About the time I started getting involved online with roleplaying games (which I had never stopped playing and illustrating during all that time) and doing Secret Santicore in 2011 I landed a job at the local Dunedin newspaper where I ended up working alongside a nationally recognised political cartoonist, and it was from him I learned the basic techniques I now use in the black and white style I'm most known for. You wouldn't recognise it if you put our work together, but it's the same (very simple) technique and it just seemed to work perfectly with what I was trying to do.

If you look at the quality of concept artists out there, there is so much horrifyingly good talent out there that's being brought together thanks to the net. It's a global market. And while I've always been "the drawing guy" among my friends I look at so much of the stuff that's out there and just know I'll never be as good as they are. When I realised that I was pretty broken artistically for a while, cause it's what I'm best at, and I'm too far down the track now to take three years out to retrain. And then I realised that if you can't be brilliant, at least be unique. Have a style that's yours. And I think over the last four years of hammering out that black and white style (I've never drawn so much in my life, it's awesome) I've managed to peg out a style that people (hopefully) recognise as distinctly mine. 

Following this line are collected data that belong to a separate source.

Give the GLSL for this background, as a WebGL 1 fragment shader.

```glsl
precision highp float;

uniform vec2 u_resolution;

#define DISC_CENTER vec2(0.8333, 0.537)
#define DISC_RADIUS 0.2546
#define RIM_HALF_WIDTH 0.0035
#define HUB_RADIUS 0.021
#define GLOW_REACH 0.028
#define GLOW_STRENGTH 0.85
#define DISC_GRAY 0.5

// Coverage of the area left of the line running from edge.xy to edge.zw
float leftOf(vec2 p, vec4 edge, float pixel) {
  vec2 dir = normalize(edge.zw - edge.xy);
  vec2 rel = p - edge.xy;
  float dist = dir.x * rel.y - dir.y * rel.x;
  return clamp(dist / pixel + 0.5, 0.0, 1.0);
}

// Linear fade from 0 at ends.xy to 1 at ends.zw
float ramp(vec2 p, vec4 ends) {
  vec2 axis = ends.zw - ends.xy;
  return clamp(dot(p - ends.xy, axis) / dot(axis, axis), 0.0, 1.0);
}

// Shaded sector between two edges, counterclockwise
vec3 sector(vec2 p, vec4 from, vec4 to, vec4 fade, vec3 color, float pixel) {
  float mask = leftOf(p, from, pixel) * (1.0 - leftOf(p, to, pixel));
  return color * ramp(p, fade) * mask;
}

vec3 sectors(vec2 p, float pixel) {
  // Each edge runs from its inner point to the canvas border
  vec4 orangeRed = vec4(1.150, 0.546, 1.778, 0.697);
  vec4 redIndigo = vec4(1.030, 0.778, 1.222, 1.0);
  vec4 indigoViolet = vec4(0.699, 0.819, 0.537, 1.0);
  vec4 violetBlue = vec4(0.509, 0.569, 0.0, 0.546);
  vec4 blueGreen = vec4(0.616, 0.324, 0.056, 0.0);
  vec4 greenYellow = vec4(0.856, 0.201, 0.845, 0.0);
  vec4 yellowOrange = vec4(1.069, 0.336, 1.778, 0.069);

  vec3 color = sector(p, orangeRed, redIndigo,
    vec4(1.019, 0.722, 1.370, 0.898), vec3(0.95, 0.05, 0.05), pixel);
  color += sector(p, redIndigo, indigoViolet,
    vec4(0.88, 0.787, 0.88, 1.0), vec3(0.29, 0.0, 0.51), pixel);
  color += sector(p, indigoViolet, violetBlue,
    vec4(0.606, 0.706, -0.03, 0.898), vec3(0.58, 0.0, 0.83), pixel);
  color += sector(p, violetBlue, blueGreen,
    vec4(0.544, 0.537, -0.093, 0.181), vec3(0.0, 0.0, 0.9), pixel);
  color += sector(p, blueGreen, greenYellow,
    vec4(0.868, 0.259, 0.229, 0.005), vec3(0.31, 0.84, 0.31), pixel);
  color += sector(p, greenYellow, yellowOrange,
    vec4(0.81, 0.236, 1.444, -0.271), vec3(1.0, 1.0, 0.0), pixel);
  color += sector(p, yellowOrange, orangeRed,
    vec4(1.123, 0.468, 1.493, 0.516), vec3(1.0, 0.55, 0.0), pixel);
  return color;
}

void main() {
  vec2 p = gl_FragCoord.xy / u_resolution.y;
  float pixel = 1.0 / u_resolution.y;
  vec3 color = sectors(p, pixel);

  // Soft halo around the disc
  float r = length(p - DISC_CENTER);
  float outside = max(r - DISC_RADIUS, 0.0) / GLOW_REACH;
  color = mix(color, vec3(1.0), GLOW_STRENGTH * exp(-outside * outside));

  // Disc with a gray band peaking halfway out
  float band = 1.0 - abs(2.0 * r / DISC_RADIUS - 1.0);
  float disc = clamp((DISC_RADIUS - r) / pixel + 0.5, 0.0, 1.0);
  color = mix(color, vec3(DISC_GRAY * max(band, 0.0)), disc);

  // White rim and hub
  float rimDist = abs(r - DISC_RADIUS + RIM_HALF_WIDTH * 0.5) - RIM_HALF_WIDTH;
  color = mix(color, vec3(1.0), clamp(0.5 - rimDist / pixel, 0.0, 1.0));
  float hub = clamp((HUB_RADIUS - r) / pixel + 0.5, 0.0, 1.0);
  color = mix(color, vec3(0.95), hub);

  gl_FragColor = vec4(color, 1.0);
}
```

Q: You're not only a talented artist, you're also a really accomplished layout wizard. What are the big mistakes that people producing game content make in the way they present their material?

I think gaming graphic design is almost always disadvantaged by this pressing need for content creators to be so goddamn wordy. You shouldn't need 600 pages to communicate everything you need to make an excellent game (unless half of your book is gorgeous art). The more wordburners and darlingkillers involved in the process before the document ends up in the graphic designer's lap the better. None of us are getting time-richer, so the more succinct the job is the better. But it's rare that you can be fussy about that.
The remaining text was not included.